++++ Dataset ++++
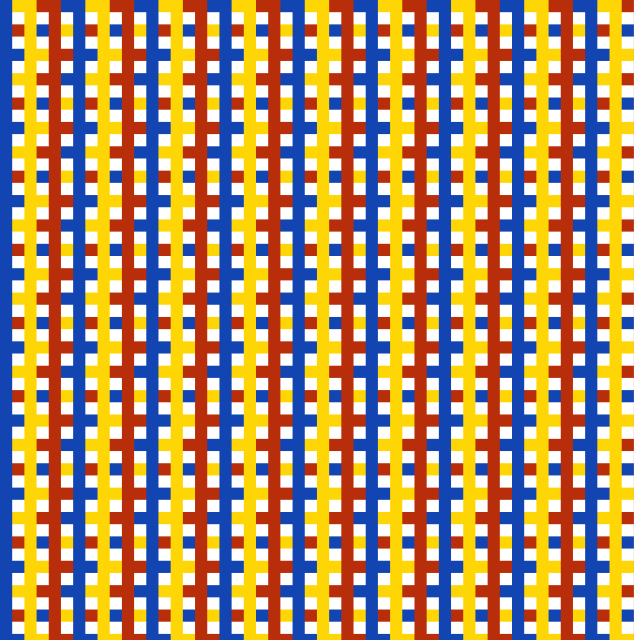
This pattern is drawn by a WebGL 1 fragment shader. Its source:

```glsl
precision highp float;
// Open lattice of blue, yellow and red upright bars crossed by colour-cycling rungs on white.

uniform vec2 u_resolution;

const float CELLS = 52.5;        // bar widths across the canvas
const float PATTERN_END = 52.0;  // cell where the lattice stops at the right
const vec3 BLUE = vec3(0.07, 0.27, 0.70);
const vec3 YELLOW = vec3(1.00, 0.84, 0.02);
const vec3 RED = vec3(0.72, 0.175, 0.04);
const vec3 GROUND = vec3(1.0);

// Cycles blue, yellow, red for whole-number indices
vec3 threadColour(float index) {
  float k = mod(index + 0.5, 3.0);
  return k < 1.0 ? BLUE : (k < 2.0 ? YELLOW : RED);
}

// Signed distance inside bands one cell wide, repeating every two cells
vec2 bandDistance(vec2 p) {
  return 0.5 - abs(mod(p + 0.5, 2.0) - 1.0);
}

void main() {
  vec2 uv = gl_FragCoord.xy / u_resolution;
  vec2 p = vec2(uv.x, 1.0 - uv.y) * CELLS;
  vec2 pixel = CELLS / u_resolution;

  // Smoothed coverage: x for upright bars, y for rungs
  vec2 cover = clamp(bandDistance(p) / pixel + 0.5, 0.0, 1.0);
  float inside = clamp((PATTERN_END - p.x) / pixel.x + 0.5, 0.0, 1.0);

  float bar = floor((p.x + 0.5) * 0.5);
  float gap = floor((p.x - 0.5) * 0.5);
  float row = floor((p.y + 0.5) * 0.5);

  // Rungs shift one colour per row; bars lie on top
  vec3 colour = mix(GROUND, threadColour(gap + 1.0 + row), cover.y);
  colour = mix(colour, threadColour(bar), cover.x);
  gl_FragColor = vec4(mix(GROUND, colour, inside), 1.0);
}
```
++++
Task:
The whole listing should be restated word for word, with no pictures.

Written solution:
This pattern is drawn by a WebGL 1 fragment shader. Its source:

```glsl
precision highp float;
// Open lattice of blue, yellow and red upright bars crossed by colour-cycling rungs on white.

uniform vec2 u_resolution;

const float CELLS = 52.5;        // bar widths across the canvas
const float PATTERN_END = 52.0;  // cell where the lattice stops at the right
const vec3 BLUE = vec3(0.07, 0.27, 0.70);
const vec3 YELLOW = vec3(1.00, 0.84, 0.02);
const vec3 RED = vec3(0.72, 0.175, 0.04);
const vec3 GROUND = vec3(1.0);

// Cycles blue, yellow, red for whole-number indices
vec3 threadColour(float index) {
  float k = mod(index + 0.5, 3.0);
  return k < 1.0 ? BLUE : (k < 2.0 ? YELLOW : RED);
}

// Signed distance inside bands one cell wide, repeating every two cells
vec2 bandDistance(vec2 p) {
  return 0.5 - abs(mod(p + 0.5, 2.0) - 1.0);
}

void main() {
  vec2 uv = gl_FragCoord.xy / u_resolution;
  vec2 p = vec2(uv.x, 1.0 - uv.y) * CELLS;
  vec2 pixel = CELLS / u_resolution;

  // Smoothed coverage: x for upright bars, y for rungs
  vec2 cover = clamp(bandDistance(p) / pixel + 0.5, 0.0, 1.0);
  float inside = clamp((PATTERN_END - p.x) / pixel.x + 0.5, 0.0, 1.0);

  float bar = floor((p.x + 0.5) * 0.5);
  float gap = floor((p.x - 0.5) * 0.5);
  float row = floor((p.y + 0.5) * 0.5);

  // Rungs shift one colour per row; bars lie on top
  vec3 colour = mix(GROUND, threadColour(gap + 1.0 + row), cover.y);
  colour = mix(colour, threadColour(bar), cover.x);
  gl_FragColor = vec4(mix(GROUND, colour, inside), 1.0);
}
```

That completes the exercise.